All coconut palms love the sun and heat. Seed nuts will have a higher germination rate in higher temperatures and the seedlings will grow faster also. Everyone loves the picture postcard palms with the curvy trunks and the reason why the palms do that is because they are competing for direct sunlight. A trick to use while planting is to place a seedling in a shaded area where it will have to grow out and away from the shade to get direct sunlight. You can also plant a group of 3 to 6 coconuts in a circle with a 10ft diameter and in 8 years you can have a great place to sling a hammock.
The commercial planting spacing for a Tall is 35ft apart.
The MayPan was originally developed as a commercial solution for the copra business. It produces lots of large nuts at an early stage of development and does not get as tall as fast as the ‘Tall’ variety, which makes it easier to harvest. By coincidence, it was found to be approximately 85% resistant to Lethal Yellowing so that is why this is the most popular hybrid for replanting – not because it grows faster.
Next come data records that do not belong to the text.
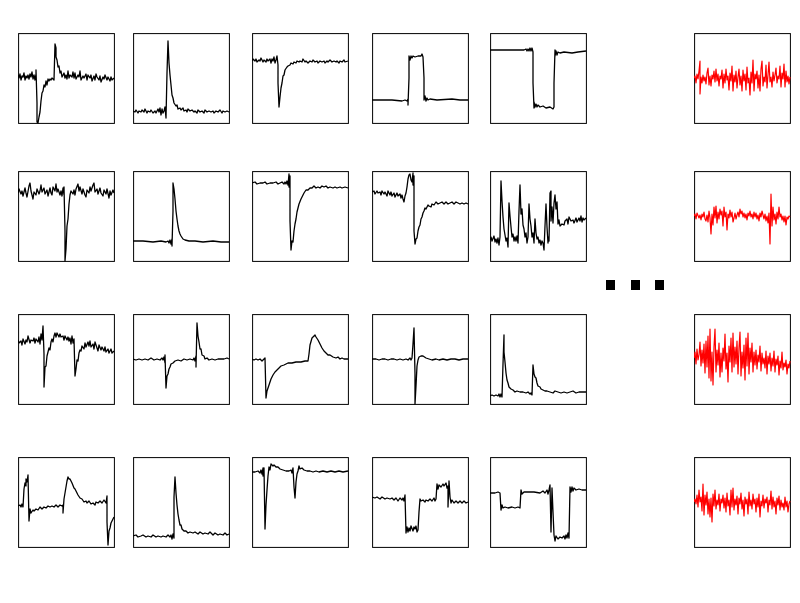
<!DOCTYPE html>
<html lang="en">
<head>
<meta charset="utf-8">
<title>Signal shapes and noise</title>
<style>
:root { --paper: #fff; --ink: #000; --noise: #f00; }
* { box-sizing: border-box; }
html, body { margin: 0; overflow: hidden; background: var(--paper); }
.board {
  position: relative; width: 800px; height: 603px; overflow: hidden;
  display: grid; padding: 33px 0 0 18px; align-content: start;
  grid-template-columns: 115px 119px 120px 118px 204px 97px;
  grid-template-rows: 138px 143px 143px 91px;
}
.panel { width: 97px; height: 91px; display: block; overflow: hidden; fill: none; stroke: var(--ink); }
.panel rect { stroke-width: 1.2; }
.panel polyline { stroke-width: 1.3; stroke-linejoin: round; }
.noise polyline { stroke: var(--noise); stroke-width: 1.2; }
.ellipsis { position: absolute; left: 606px; top: 280px; display: flex; gap: 15.5px; }
.ellipsis span { width: 9px; height: 10px; background: var(--ink); }
</style>
</head>
<body>
<svg width="0" height="0" style="position:absolute" aria-hidden="true">
  <defs><rect id="frame" x=".6" y=".6" width="95.8" height="89.8"/></defs>
</svg>
<main class="board">
  <!-- Row 1 -->
  <svg class="panel" viewBox="0 0 97 91" role="img" aria-label="Dip followed by a spike"><use href="#frame"/><polyline points="0,42 1,45 2,41 3,47 4,43 5,44 6,40 7,47 8,43 9,45 10,42 11,46 12,41 13,44 14,39 15,46 16,42 17,47 18,41 18,37 19,70 19,89 20,90 21,84 22,79 23,68 24,60 25,58 26,52 27,54 28,48 29,52 30,46 31,48 32,46 33,47 34,45 35,46 36,47 37,11 38,15 38,24 39,27 40,34 41,33 42,40 43,38 44,44 45,42 46,40 47,45 48,42 49,46 50,38 51,45 52,42 54,44 55,39 56,45 57,40 58,46 60,42 61,44 62,38 63,47 65,43 66,45 68,41 69,47 70,42 72,45 73,42 74,48 76,43 77,47 78,41 79,44 81,47 82,43 83,49 85,44 86,46 87,42 89,47 90,44 92,48 93,44 94,47 96,45"/></svg>
  <svg class="panel" viewBox="0 0 97 91" role="img" aria-label="Tall spike with decay"><use href="#frame"/><polyline points="0,78 2,79 3,77 5,80 6,78 8,79 9,77 11,79 12,76 14,80 15,78 17,79 18,77 20,80 22,78 23,80 25,76 26,79 27,75 28,82 29,76 30,80 31,78 32,74 33,85 34,40 35,8 36,30 37,42 38,52 39,62 40,65 41,70 43,73 44,72 45,76 47,75 48,77 50,75 51,78 53,77 54,79 55,76 57,78 59,77 61,79 62,78 64,80 65,77 67,79 69,78 71,80 72,77 74,79 76,78 78,79 80,78 81,80 83,78 85,79 87,77 89,80 90,78 92,79 94,78 96,79"/></svg>
  <svg class="panel" viewBox="0 0 97 91" role="img" aria-label="Sharp dip with recovery"><use href="#frame"/><polyline points="0,28 1,26 3,28 4,26 5,29 7,27 8,28 9,25 11,29 12,27 14,29 15,26 16,28 18,26 19,30 20,26 21,28 22,24 23,30 24,27 25,23 26,32 26,50 27,74 28,64 29,55 30,50 31,43 32,42 33,37 35,34 36,33 38,32 39,30 41,31 42,29 44,30 45,28 47,29 48,28 50,29 51,26 53,29 54,28 56,30 58,28 60,29 61,27 63,29 65,28 66,30 68,28 70,29 72,28 73,30 75,28 76,29 78,27 80,29 82,28 84,29 85,28 87,30 88,28 90,29 92,27 93,29 96,28"/></svg>
  <svg class="panel" viewBox="0 0 97 91" role="img" aria-label="Raised square pulse"><use href="#frame"/><polyline points="0,67 20,67 30,68 33,67 35,68 36,66 36,72 37,45 37,23 38,27 39,23 40,25 41,23 43,24 46,23 49,23 50,21 51,24 52,45 52,67 53,63 54,68 55,65 56,67 58,66 65,67 80,66 88,67 96,67"/></svg>
  <svg class="panel" viewBox="0 0 97 91" role="img" aria-label="Lowered square pulse"><use href="#frame"/><polyline points="0,17 12,17 25,17 34,17 36,16 37,18 38,16 39,18 40,15 41,18 42,15 43,19 43,50 44,75 44,69 45,74 46,71 47,74 48,72 50,74 53,73 56,75 60,74 63,76 64,74 64,50 65,17 65,23 66,18 67,22 68,19 70,20 74,19 82,20 88,19 96,18"/></svg>
  <svg class="panel noise" viewBox="0 0 97 91" role="img" aria-label="Noise"><use href="#frame"/><polyline points="0,45 1,43 2,50 3,41 4,46 5,38 6,28 6,61 7,44 8,50 9,42 10,48 11,44 12,51 13,40 14,35 15,52 16,43 17,53 18,42 19,46 20,38 21,49 22,36 23,48 24,41 25,53 26,43 27,46 28,37 29,55 30,41 31,50 32,36 33,47 34,43 35,57 36,40 37,48 38,33 39,58 40,42 41,49 42,38 43,55 44,44 45,36 46,52 47,43 48,58 49,37 50,48 51,41 52,57 53,34 54,50 55,45 56,62 57,39 58,50 59,27 60,58 61,41 62,46 63,38 64,55 65,42 66,58 67,36 68,28 69,53 70,44 71,49 72,32 73,55 74,42 75,29 76,49 77,44 78,54 79,39 80,48 81,42 82,35 83,50 84,43 85,46 86,33 87,54 88,40 89,46 90,31 91,54 92,38 93,49 94,43 95,51 96,44"/></svg>

  <!-- Row 2 -->
  <svg class="panel" viewBox="0 0 97 91" role="img" aria-label="Noisy line with deep dip"><use href="#frame"/><polyline points="0,22 1,18 3,23 4,20 5,25 7,17 8,22 9,26 11,15 12,12 13,20 14,24 15,28 16,21 18,24 19,18 21,23 22,20 23,14 24,21 26,17 27,23 29,19 30,25 32,17 33,22 34,24 35,16 37,20 38,13 39,21 40,18 42,24 43,20 44,25 45,17 46,24 46,16 47,60 47,90 48,78 49,55 50,48 51,33 52,24 53,20 55,23 56,19 57,24 58,18 60,13 61,20 62,16 64,23 65,18 67,24 68,26 69,19 71,22 72,16 73,20 75,14 76,12 77,21 79,18 80,23 82,17 83,22 85,25 86,19 88,23 89,18 91,27 92,20 93,24 95,19 96,22"/></svg>
  <svg class="panel" viewBox="0 0 97 91" role="img" aria-label="Clean spike with decay"><use href="#frame"/><polyline points="0,70 10,70 20,71 28,70 33,71 35,70 36,72 37,69 38,73 39,68 39,75 40,40 40,12 41,18 42,28 43,40 44,48 45,55 46,60 47,63 48,65 50,68 52,69 56,70 62,70 70,71 80,70 88,71 96,71"/></svg>
  <svg class="panel" viewBox="0 0 97 91" role="img" aria-label="Deep dip with slow recovery"><use href="#frame"/><polyline points="0,12 3,11 5,13 8,12 11,12 13,11 15,13 18,12 21,12 24,11 26,13 28,12 30,11 32,13 33,11 34,13 35,10 36,14 37,3 37,16 38,5 38,50 39,79 40,70 41,71 42,60 43,53 44,48 45,41 46,37 47,33 49,28 50,26 52,22 54,19 56,19 58,17 60,17 62,15 64,17 66,16 68,17 70,15 72,16 74,15 76,17 78,16 81,17 83,16 85,17 88,16 90,17 93,16 96,17"/></svg>
  <svg class="panel" viewBox="0 0 97 91" role="img" aria-label="Rise, drop and recovery"><use href="#frame"/><polyline points="0,21 2,20 3,23 5,20 6,22 8,21 9,24 10,20 12,23 13,21 15,25 16,20 18,24 19,21 20,25 22,22 23,26 25,22 26,25 28,23 29,27 30,24 31,28 32,31 33,25 34,22 35,16 36,8 37,4 38,3 39,9 40,11 41,2 41,14 42,5 42,60 43,73 44,68 45,67 46,60 47,56 48,54 49,48 50,46 51,42 52,40 53,37 54,38 56,34 57,35 59,36 60,33 62,34 64,31 66,33 68,32 70,31 72,33 74,31 76,33 78,32 80,31 82,33 84,31 86,32 88,33 90,32 92,33 94,32 96,33"/></svg>
  <svg class="panel" viewBox="0 0 97 91" role="img" aria-label="Train of spikes"><use href="#frame"/><polyline points="0,69 1,66 2,70 4,65 5,71 6,68 7,72 8,67 9,74 10,66 11,10 12,30 13,46 14,58 15,64 16,70 17,67 18,76 19,32 20,45 21,56 22,66 23,63 24,70 25,66 26,70 27,65 28,72 29,40 30,14 31,43 32,38 33,54 34,58 35,66 36,62 37,72 38,66 39,33 40,48 41,55 42,66 43,62 44,72 45,48 46,62 47,68 48,66 49,72 50,69 51,74 52,70 53,72 54,79 55,55 56,33 57,56 58,72 58,66 59,70 60,22 61,20 61,50 62,36 63,52 64,32 65,24 66,38 67,31 68,53 69,49 70,55 72,53 74,54 75,50 77,48 78,53 79,46 81,50 83,49 84,52 86,47 87,51 89,47 90,50 91,45 92,51 93,47 94,49 96,47"/></svg>
  <svg class="panel noise" viewBox="0 0 97 91" role="img" aria-label="Noise"><use href="#frame"/><polyline points="0,45 1,43 2,48 3,42 5,47 6,44 7,49 8,43 9,46 10,41 11,48 12,50 13,44 14,51 15,40 16,47 17,63 18,43 19,54 20,36 21,47 22,35 23,52 24,41 25,48 26,38 27,44 28,40 29,55 30,36 31,46 32,41 33,59 34,43 35,47 36,39 37,46 38,41 39,51 40,47 41,42 42,48 43,44 44,41 45,46 46,38 47,43 48,40 49,46 50,42 51,47 52,43 53,49 54,42 55,45 56,40 57,46 58,43 59,48 60,41 61,46 62,42 63,48 64,44 65,50 66,42 67,46 68,40 69,44 70,48 71,43 72,50 73,45 74,52 75,42 76,73 77,23 78,55 79,36 80,49 81,43 82,53 83,41 84,48 85,36 86,46 87,43 88,49 89,45 90,51 91,45 92,54 93,46 94,48 95,45 96,46"/></svg>

  <!-- Row 3 -->
  <svg class="panel" viewBox="0 0 97 91" role="img" aria-label="Two dips on a noisy curve"><use href="#frame"/><polyline points="0,26 1,29 3,27 4,31 5,25 7,30 8,26 9,28 10,22 12,29 13,26 15,27 16,24 17,29 18,25 20,28 21,23 22,30 23,20 24,26 25,12 26,40 26,73 27,53 28,52 29,42 30,38 31,34 32,36 33,28 34,25 35,28 36,22 37,19 38,23 39,19 41,23 42,20 43,23 45,22 46,26 47,22 49,26 50,23 51,27 52,24 53,30 54,22 55,29 56,25 57,62 58,55 59,46 60,47 61,39 62,36 63,37 64,32 66,35 67,29 68,33 70,28 71,32 72,27 73,33 75,30 76,35 77,28 79,34 80,37 81,31 83,36 84,33 86,37 87,33 88,38 90,35 91,39 93,35 94,39 96,37"/></svg>
  <svg class="panel" viewBox="0 0 97 91" role="img" aria-label="Dip then spike"><use href="#frame"/><polyline points="0,45 3,46 6,45 9,46 12,45 15,46 18,44 21,46 24,45 27,46 29,44 30,46 31,43 32,49 32,41 33,74 34,62 35,60 36,55 37,53 38,50 40,49 42,47 45,46 48,47 51,45 54,46 57,45 60,46 61,44 62,47 63,42 63,53 64,9 65,22 66,28 67,35 68,35 69,41 71,42 72,45 74,44 76,46 79,45 82,46 85,45 88,45 91,45 94,44 96,45"/></svg>
  <svg class="panel" viewBox="0 0 97 91" role="img" aria-label="Dip, slow recovery and hump"><use href="#frame"/><polyline points="0,45 2,46 4,45 6,46 8,45 10,47 12,45 13,44 14,84 15,77 17,71 19,65 21,61 23,58 26,55 29,52 32,51 36,49 40,49 44,48 49,48 53,47 56,47 57,40 58,31 60,24 62,22 63,21 64,23 66,26 68,30 70,34 72,37 74,39 76,41 78,41 81,43 84,44 86,43 88,45 90,44 92,45 94,45 96,45"/></svg>
  <svg class="panel" viewBox="0 0 97 91" role="img" aria-label="Spike and deep dip"><use href="#frame"/><polyline points="0,45 4,45 7,46 10,45 13,45 16,46 19,45 22,45 25,46 28,45 31,46 34,45 36,46 38,44 39,46 40,44 41,30 42,14 43,60 43,90 44,72 45,52 46,46 47,43 49,42 51,42 54,44 57,45 60,46 64,45 67,46 71,45 75,46 79,45 83,45 87,46 91,45 96,45"/></svg>
  <svg class="panel" viewBox="0 0 97 91" role="img" aria-label="Tall spike then short spike"><use href="#frame"/><polyline points="0,82 2,81 4,82 6,81 8,82 9,80 10,83 11,80 12,83 13,50 14,21 14,38 15,48 16,59 17,66 18,69 19,73 21,75 23,76 25,78 27,77 30,78 33,78 36,79 38,78 40,80 41,79 42,81 43,51 44,60 45,63 46,64 47,69 48,72 50,73 51,75 53,76 55,77 57,77 60,78 63,79 65,77 68,78 71,79 74,78 77,79 80,78 83,77 86,79 89,78 92,78 96,78"/></svg>
  <svg class="panel noise" viewBox="0 0 97 91" role="img" aria-label="Strong noise"><use href="#frame"/><polyline points="0,44 1,38 2,50 3,35 4,46 5,41 6,28 7,52 8,36 9,49 10,30 11,59 12,27 13,53 14,22 15,64 16,15 17,67 18,38 19,71 20,33 21,15 22,58 23,36 24,51 25,29 26,63 27,39 28,58 29,34 30,47 31,20 32,55 33,39 34,68 35,32 36,48 37,24 38,58 39,19 40,53 41,33 42,50 43,27 44,60 45,34 46,18 47,62 48,38 49,54 50,31 51,66 52,24 53,52 54,19 55,60 56,34 57,48 58,29 59,58 60,38 61,51 62,36 63,55 64,41 65,48 66,32 67,57 68,39 69,50 70,44 71,54 72,37 73,60 74,42 75,50 76,39 77,57 78,44 79,52 80,37 81,58 82,45 83,51 84,42 85,61 86,47 87,54 88,38 89,56 90,49 91,53 92,46 93,60 94,50 95,54 96,47"/></svg>

  <!-- Row 4 -->
  <svg class="panel" viewBox="0 0 97 91" role="img" aria-label="Spike, hump and final drop"><use href="#frame"/><polyline points="0,49 2,48 3,50 4,47 5,50 6,32 7,26 8,29 8,22 9,25 10,18 11,64 12,52 13,56 15,53 16,54 18,52 20,53 22,50 24,52 26,50 28,51 30,49 32,50 34,49 36,50 38,48 40,50 42,48 44,49 45,48 45,56 46,42 47,36 48,30 49,24 50,20 51,22 52,22 54,26 56,31 57,32 59,36 60,38 62,41 64,42 66,45 68,44 69,46 71,44 73,47 75,46 77,48 78,45 80,46 82,44 84,46 86,43 88,46 89,39 89,65 90,88 91,74 92,71 93,66 95,62 96,60"/></svg>
  <svg class="panel" viewBox="0 0 97 91" role="img" aria-label="Single spike"><use href="#frame"/><polyline points="0,79 3,78 5,80 8,79 10,78 13,80 15,79 18,80 20,78 23,80 25,79 28,80 30,79 33,80 35,78 37,80 38,78 39,82 40,77 41,81 41,40 42,20 43,36 44,48 45,57 46,63 47,68 48,68 49,72 51,74 53,74 55,76 57,75 60,76 62,75 65,77 67,75 70,77 72,76 75,77 77,75 80,78 82,76 85,78 87,77 90,78 92,76 94,78 96,77"/></svg>
  <svg class="panel" viewBox="0 0 97 91" role="img" aria-label="Deep dip then short dip"><use href="#frame"/><polyline points="0,15 3,15 6,14 8,16 9,13 10,17 11,11 11,19 12,11 13,72 14,48 15,33 16,19 17,10 18,13 19,7 21,9 22,8 24,10 26,10 28,12 31,13 34,14 37,14 39,13 40,16 41,11 42,30 43,41 44,25 45,17 46,14 47,9 48,12 50,11 52,13 55,14 58,14 61,15 64,14 67,15 71,14 75,15 79,14 83,15 87,14 91,15 96,14"/></svg>
  <svg class="panel" viewBox="0 0 97 91" role="img" aria-label="Stepped signal"><use href="#frame"/><polyline points="0,40 3,41 5,40 8,42 10,40 13,42 15,41 18,42 20,41 22,43 24,41 26,44 28,41 30,43 31,41 32,44 33,38 34,76 35,70 36,75 37,71 38,74 39,69 41,74 42,70 43,72 44,69 45,75 46,73 47,55 48,42 49,44 51,43 53,45 54,43 56,44 58,42 60,44 62,41 63,44 64,42 65,27 66,32 67,28 69,30 71,27 72,29 74,26 75,31 76,29 76,50 77,24 78,40 79,46 80,43 82,46 84,44 86,46 88,44 90,46 92,44 94,46 96,45"/></svg>
  <svg class="panel" viewBox="0 0 97 91" role="img" aria-label="Shallow pulse and deep pulse"><use href="#frame"/><polyline points="0,36 5,36 8,35 10,36 11,53 12,48 13,51 15,50 18,51 22,50 25,51 28,50 30,51 31,33 32,37 34,35 38,35 44,35 50,36 53,34 55,36 57,33 58,37 59,33 60,28 61,75 62,31 63,55 64,78 65,84 66,79 68,82 70,80 72,81 74,79 75,82 76,78 77,81 78,76 79,81 80,30 81,35 82,30 83,34 84,31 86,33 89,32 92,33 96,33"/></svg>
  <svg class="panel noise" viewBox="0 0 97 91" role="img" aria-label="Noise"><use href="#frame"/><polyline points="0,45 1,42 2,47 3,38 4,50 5,33 6,45 7,40 8,54 9,27 10,58 11,38 12,48 13,35 14,57 15,42 16,60 17,41 18,65 19,37 20,49 21,33 22,52 23,43 24,48 25,37 26,54 27,42 28,46 29,38 30,51 31,41 32,55 33,36 34,49 35,43 36,58 37,33 38,50 39,31 40,53 41,42 42,48 43,39 44,57 45,41 46,47 47,36 48,52 49,43 50,59 51,40 52,47 53,42 54,57 55,35 56,49 57,43 58,52 59,37 60,47 61,42 62,55 63,41 64,50 65,37 66,60 67,44 68,49 69,38 70,51 71,42 72,46 73,40 74,55 75,43 76,48 77,34 78,52 79,40 80,50 81,44 82,57 83,41 84,48 85,39 86,53 87,43 88,50 89,46 90,53 91,40 92,50 93,44 94,55 95,47 96,44"/></svg>

  <div class="ellipsis" role="img" aria-label="and so on"><span></span><span></span><span></span></div>
</main>
</body>
</html>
The MayPan is half Malaya Dwarf which means that there is a genetic element to the palm that does not like the beach/cayes environment. My personal observations in Belize on Maypans that have been planted in the last 10 years on the cayes, show that in general they do not grow well or in some cases do not grow at all without attention to planting and fertilizing.
When getting started, MayPans need more water and more nutrients than are available naturally in the cayes environment. If you ask 5 agronomists on how to plant and fertilize these palms, you will get 5 different answers, however, they will all agree that the commercial planting spacing for a MayPan is 25ft apart.
Here is how I would plant my MayPan:
- dig a hole about 3 ft deep by 3 ft wide
- take 200 lbs of sifted loamy topsoil and mix with some of the sand from the hole – maybe 1/3 sand and 2/3 dirt.
- fill the hole 1/3 full and water it down and then do the next 1/3 and water and then the final 1/3 and water again.
- Plant the seedling with the top 1/3 of the nut exposed.
- If the seedling just has a small shoot and it is in a very hot time of the year, I will make a loosely woven shade above it to protect it from the sun for the first couple of months.
- After 3 months I will water it once a week
- After 6 months I will fertilize it with a quarter pound of granular fertilizer with as close a ratio to 20-10-20 as possible with 5% trace elements. I will sprinkle the fertilizer evenly about one foot from the nut and repeat this application every 3 months.
- As the palm gets bigger I will increase the quantity of fertilizer and spread the granules farther from the trunk to stimulate lateral root growth which should help increase the palms resistance to high winds.
- When the palm is mature I won’t water it anymore and I will spread the fertilizer at the same distance from the trunk as the longest frond extends from the trunk. (edge of the shadow line when the sun is straight above the palm)
PLANTING MALAYA DWARFS:
I do not recommend planting true Dwarfs on the cayes unless you want to go through the same procedure as with the Maypan. Even then, the palm will suffer from excess salt and winds. It is best to plant these palms in a more protected fertile environment such as on the mainland.
SOME “DO NOT’S”:
-Do not prune the green fronds on the palm. The mature fronds are at the 9 o’clock and 3 o’clock position which produce the most needed sugars for the plant. Prune the lower fronds once they have gone from green to yellow or brown. Also a pruning wound is the strongest attractant for the palm weevil.
-Do not cut out the green nuts as the palm stores a lot of its food reserves in them. If one is afraid of coconuts falling on one’s head then wear a hardhat.
-Do not mix concrete close to a palm tree or dump chemicals near the root system. Coconut palms are in the grass family and are very sensitive to harsh chemicals.
-Plant coconuts everywhere – they are the symbol of the Caribbean!
-Take Lethal Yellowing seriously!